Copy the records below word for word, from the first line through the line that contains "background: var(--header);", and leave out any pictures.

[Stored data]

++++++

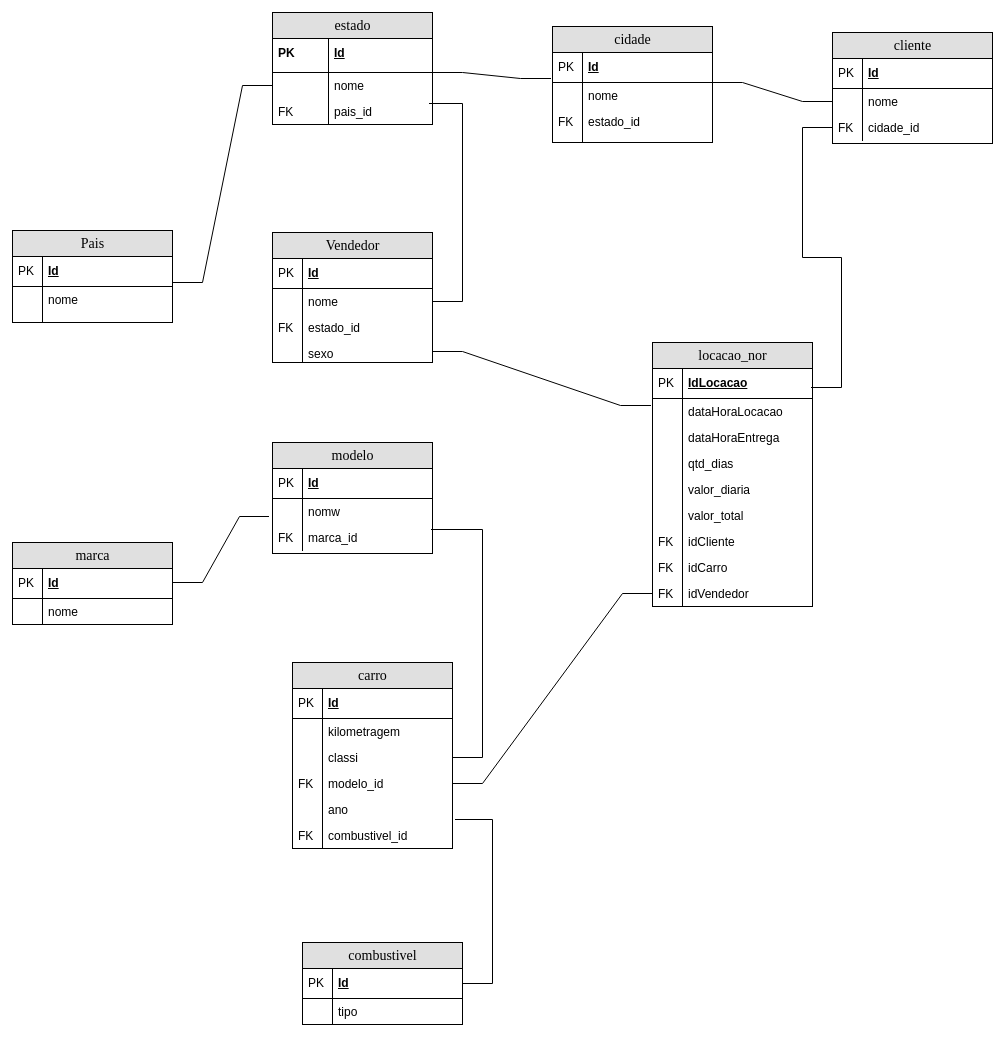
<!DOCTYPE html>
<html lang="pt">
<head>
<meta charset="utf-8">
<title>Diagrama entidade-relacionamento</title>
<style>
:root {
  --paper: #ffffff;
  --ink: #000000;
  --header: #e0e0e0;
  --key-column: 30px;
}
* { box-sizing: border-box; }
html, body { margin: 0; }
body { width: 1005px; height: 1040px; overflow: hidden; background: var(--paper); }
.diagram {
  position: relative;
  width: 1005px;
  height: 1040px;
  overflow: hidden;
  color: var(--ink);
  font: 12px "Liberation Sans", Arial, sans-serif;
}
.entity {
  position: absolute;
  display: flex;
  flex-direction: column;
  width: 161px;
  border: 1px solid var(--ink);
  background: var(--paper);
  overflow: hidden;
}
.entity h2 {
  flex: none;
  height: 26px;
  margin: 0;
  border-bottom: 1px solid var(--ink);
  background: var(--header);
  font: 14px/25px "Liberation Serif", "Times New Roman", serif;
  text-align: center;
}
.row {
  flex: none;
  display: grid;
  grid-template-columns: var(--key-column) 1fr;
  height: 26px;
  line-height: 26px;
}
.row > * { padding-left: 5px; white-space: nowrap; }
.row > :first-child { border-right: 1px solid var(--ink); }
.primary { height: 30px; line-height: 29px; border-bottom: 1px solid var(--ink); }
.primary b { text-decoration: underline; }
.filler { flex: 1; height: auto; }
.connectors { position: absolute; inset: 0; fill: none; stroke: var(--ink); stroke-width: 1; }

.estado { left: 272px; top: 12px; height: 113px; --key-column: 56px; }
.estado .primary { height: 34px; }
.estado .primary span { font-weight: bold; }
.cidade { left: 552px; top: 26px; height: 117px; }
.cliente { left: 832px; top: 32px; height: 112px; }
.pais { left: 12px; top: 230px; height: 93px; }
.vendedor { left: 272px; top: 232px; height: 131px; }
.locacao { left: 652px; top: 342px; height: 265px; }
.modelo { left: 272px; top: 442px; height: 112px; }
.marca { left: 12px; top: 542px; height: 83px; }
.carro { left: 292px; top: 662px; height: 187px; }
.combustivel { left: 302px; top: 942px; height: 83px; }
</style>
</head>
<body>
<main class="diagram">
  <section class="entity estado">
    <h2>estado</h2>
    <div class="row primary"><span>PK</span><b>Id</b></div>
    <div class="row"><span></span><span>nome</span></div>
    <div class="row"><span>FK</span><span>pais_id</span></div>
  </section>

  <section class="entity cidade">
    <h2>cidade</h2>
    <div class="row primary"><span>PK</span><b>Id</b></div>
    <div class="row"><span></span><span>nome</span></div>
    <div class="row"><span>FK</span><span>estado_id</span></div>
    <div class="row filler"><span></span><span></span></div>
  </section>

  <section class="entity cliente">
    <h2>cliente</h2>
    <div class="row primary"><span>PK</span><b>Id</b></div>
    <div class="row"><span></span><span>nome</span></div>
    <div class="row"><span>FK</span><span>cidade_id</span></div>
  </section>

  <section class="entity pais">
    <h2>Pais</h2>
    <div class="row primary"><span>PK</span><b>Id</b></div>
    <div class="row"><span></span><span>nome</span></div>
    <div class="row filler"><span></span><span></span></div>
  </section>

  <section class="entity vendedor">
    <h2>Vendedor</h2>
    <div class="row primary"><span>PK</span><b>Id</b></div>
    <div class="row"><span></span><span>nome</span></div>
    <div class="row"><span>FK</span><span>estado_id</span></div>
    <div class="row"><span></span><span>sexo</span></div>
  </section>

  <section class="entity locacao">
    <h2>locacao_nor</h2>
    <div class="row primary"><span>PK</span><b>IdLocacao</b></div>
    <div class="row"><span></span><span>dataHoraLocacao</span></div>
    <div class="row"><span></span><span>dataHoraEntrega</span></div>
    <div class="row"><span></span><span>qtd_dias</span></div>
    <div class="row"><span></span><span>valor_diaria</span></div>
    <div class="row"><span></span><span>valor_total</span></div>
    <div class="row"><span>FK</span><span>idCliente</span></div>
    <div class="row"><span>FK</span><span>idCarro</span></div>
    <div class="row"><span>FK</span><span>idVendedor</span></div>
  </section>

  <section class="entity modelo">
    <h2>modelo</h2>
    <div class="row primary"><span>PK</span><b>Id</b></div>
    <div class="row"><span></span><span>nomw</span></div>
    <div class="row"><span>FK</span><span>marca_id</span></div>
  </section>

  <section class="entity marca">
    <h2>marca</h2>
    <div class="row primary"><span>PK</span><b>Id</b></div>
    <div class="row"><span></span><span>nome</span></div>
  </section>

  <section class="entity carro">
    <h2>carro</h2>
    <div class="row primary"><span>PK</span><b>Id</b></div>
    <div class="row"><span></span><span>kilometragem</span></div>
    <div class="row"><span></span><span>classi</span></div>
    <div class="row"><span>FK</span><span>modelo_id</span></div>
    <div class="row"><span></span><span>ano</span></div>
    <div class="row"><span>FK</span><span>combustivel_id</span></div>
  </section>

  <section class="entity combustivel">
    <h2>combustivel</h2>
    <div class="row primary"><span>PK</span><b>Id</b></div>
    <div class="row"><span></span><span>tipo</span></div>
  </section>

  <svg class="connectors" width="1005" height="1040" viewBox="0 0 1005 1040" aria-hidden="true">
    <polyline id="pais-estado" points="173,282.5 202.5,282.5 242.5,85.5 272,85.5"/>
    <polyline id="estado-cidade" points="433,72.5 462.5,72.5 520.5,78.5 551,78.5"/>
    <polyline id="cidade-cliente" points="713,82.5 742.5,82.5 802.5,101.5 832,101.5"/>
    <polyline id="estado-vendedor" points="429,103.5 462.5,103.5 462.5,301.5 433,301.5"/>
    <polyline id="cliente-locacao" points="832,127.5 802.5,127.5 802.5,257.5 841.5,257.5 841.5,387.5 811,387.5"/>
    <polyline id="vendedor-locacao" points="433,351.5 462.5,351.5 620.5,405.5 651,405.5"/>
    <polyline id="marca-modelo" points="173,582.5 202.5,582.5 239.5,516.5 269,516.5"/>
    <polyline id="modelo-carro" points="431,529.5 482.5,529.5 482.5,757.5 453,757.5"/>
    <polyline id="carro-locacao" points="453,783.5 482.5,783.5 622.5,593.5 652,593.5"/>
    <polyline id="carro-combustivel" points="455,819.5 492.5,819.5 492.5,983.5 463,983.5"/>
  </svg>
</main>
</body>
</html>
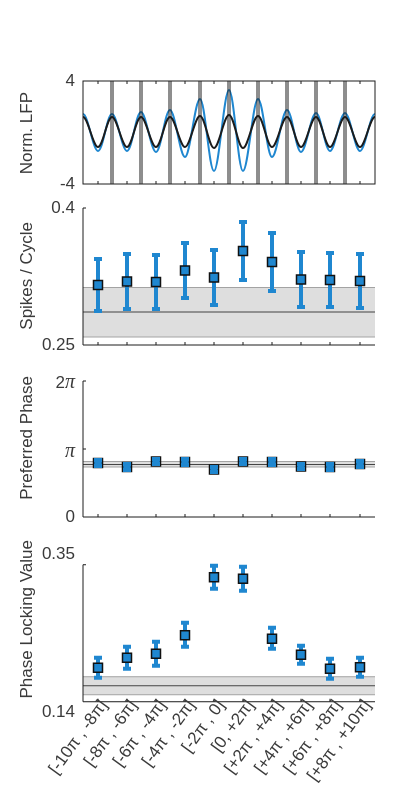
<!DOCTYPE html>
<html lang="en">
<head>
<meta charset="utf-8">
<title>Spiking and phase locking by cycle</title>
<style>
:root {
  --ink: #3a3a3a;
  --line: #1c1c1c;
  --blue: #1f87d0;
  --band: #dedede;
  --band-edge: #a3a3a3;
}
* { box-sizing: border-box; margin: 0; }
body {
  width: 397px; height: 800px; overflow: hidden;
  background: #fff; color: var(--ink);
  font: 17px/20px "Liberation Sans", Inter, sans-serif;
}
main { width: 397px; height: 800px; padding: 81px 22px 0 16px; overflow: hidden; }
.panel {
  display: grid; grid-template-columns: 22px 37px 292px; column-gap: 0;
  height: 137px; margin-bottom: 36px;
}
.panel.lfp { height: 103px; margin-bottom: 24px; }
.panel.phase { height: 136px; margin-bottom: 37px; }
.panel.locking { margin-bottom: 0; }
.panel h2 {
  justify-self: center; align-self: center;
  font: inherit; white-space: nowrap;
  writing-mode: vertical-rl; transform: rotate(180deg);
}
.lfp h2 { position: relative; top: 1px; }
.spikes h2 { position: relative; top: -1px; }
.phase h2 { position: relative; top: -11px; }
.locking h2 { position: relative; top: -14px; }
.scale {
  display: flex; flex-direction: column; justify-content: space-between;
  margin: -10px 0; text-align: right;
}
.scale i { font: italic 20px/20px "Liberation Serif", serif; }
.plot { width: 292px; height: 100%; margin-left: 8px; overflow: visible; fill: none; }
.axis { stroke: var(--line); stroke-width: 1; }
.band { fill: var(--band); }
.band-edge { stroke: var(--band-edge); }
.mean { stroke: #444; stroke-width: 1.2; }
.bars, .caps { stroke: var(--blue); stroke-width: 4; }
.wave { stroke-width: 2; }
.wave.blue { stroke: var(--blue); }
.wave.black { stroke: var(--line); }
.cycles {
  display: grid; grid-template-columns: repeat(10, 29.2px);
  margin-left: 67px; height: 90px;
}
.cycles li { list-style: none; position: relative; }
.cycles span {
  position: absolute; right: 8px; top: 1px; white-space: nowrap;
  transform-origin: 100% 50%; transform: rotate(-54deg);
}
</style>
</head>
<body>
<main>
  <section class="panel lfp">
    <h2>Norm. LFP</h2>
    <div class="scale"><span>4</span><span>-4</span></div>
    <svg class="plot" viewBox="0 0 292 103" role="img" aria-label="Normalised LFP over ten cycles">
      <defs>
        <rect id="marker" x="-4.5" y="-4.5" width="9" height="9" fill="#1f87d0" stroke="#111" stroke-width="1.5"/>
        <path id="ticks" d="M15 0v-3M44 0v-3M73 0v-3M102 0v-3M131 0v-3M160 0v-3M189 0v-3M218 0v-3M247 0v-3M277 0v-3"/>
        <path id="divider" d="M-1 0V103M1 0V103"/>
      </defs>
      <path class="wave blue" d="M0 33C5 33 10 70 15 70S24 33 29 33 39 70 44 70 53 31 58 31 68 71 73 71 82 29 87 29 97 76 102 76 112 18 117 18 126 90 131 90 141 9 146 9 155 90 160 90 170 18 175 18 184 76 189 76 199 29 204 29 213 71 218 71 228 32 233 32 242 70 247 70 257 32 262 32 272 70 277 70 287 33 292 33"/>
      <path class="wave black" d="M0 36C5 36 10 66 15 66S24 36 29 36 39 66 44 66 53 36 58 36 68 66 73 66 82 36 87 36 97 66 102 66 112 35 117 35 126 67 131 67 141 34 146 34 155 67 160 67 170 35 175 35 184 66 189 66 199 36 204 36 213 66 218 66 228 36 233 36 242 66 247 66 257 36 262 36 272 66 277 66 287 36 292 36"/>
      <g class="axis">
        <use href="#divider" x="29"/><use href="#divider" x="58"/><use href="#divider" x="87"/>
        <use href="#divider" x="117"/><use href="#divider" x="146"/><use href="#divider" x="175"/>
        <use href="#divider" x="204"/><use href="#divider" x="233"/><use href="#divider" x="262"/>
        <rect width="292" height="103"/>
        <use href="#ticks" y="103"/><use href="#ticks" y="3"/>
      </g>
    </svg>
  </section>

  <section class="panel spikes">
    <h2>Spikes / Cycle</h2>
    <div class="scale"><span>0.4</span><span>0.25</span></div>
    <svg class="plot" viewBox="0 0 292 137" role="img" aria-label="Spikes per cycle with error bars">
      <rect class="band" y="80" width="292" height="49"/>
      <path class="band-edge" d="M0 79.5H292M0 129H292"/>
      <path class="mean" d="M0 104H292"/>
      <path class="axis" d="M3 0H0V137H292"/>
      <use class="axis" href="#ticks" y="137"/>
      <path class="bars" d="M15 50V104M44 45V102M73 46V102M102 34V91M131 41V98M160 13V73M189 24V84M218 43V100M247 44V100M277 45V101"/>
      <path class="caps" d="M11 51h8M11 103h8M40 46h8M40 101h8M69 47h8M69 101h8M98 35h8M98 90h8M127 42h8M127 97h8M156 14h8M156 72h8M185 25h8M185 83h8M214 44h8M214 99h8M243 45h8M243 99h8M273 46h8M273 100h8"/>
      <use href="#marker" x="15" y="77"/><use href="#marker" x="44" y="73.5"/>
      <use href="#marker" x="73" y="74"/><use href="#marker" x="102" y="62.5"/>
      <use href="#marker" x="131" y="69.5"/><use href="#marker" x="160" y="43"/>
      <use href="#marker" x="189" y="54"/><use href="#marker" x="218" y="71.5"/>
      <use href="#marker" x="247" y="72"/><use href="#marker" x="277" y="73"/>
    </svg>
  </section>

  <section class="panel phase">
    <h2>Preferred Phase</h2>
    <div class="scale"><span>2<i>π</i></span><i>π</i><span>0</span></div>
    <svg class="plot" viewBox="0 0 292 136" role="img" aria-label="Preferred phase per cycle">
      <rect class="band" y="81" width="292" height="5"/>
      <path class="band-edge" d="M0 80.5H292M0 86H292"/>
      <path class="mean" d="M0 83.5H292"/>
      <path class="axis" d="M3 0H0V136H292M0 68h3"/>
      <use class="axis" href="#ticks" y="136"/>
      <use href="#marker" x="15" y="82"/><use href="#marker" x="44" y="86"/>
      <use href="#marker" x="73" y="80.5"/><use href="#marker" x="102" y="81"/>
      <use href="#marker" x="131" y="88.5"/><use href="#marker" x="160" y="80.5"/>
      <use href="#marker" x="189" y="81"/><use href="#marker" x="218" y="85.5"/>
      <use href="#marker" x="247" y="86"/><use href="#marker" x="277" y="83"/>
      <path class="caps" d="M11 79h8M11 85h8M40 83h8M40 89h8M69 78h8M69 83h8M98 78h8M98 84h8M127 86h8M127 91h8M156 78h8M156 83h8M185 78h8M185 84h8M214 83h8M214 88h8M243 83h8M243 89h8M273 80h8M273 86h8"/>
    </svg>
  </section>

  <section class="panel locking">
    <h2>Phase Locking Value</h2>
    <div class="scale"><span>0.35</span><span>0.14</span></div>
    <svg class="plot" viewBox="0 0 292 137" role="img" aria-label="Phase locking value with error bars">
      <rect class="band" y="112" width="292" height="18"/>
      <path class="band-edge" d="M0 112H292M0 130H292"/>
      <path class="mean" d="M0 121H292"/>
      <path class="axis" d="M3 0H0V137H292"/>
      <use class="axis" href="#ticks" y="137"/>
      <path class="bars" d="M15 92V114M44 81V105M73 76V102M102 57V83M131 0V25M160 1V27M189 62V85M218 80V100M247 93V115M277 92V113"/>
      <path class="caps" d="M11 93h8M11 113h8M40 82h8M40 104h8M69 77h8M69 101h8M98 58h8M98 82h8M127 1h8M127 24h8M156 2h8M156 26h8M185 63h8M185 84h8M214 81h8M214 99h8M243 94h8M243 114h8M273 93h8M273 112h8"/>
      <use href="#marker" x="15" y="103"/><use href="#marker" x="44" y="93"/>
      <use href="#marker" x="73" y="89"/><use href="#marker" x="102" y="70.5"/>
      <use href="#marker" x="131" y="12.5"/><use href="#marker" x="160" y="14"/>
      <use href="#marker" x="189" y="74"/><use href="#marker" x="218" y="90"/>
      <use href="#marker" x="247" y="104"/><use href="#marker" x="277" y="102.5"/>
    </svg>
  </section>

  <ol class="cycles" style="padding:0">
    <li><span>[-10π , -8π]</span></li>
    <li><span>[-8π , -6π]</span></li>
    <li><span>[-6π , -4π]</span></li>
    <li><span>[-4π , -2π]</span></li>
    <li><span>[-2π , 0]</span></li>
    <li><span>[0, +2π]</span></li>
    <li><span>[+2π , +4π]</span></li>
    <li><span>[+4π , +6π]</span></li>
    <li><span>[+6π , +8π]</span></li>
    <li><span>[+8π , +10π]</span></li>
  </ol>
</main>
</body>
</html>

++++++

### Task result:
<!DOCTYPE html>
<html lang="pt">
<head>
<meta charset="utf-8">
<title>Diagrama entidade-relacionamento</title>
<style>
:root {
  --paper: #ffffff;
  --ink: #000000;
  --header: #e0e0e0;
  --key-column: 30px;
}
* { box-sizing: border-box; }
html, body { margin: 0; }
body { width: 1005px; height: 1040px; overflow: hidden; background: var(--paper); }
.diagram {
  position: relative;
  width: 1005px;
  height: 1040px;
  overflow: hidden;
  color: var(--ink);
  font: 12px "Liberation Sans", Arial, sans-serif;
}
.entity {
  position: absolute;
  display: flex;
  flex-direction: column;
  width: 161px;
  border: 1px solid var(--ink);
  background: var(--paper);
  overflow: hidden;
}
.entity h2 {
  flex: none;
  height: 26px;
  margin: 0;
  border-bottom: 1px solid var(--ink);
  background: var(--header);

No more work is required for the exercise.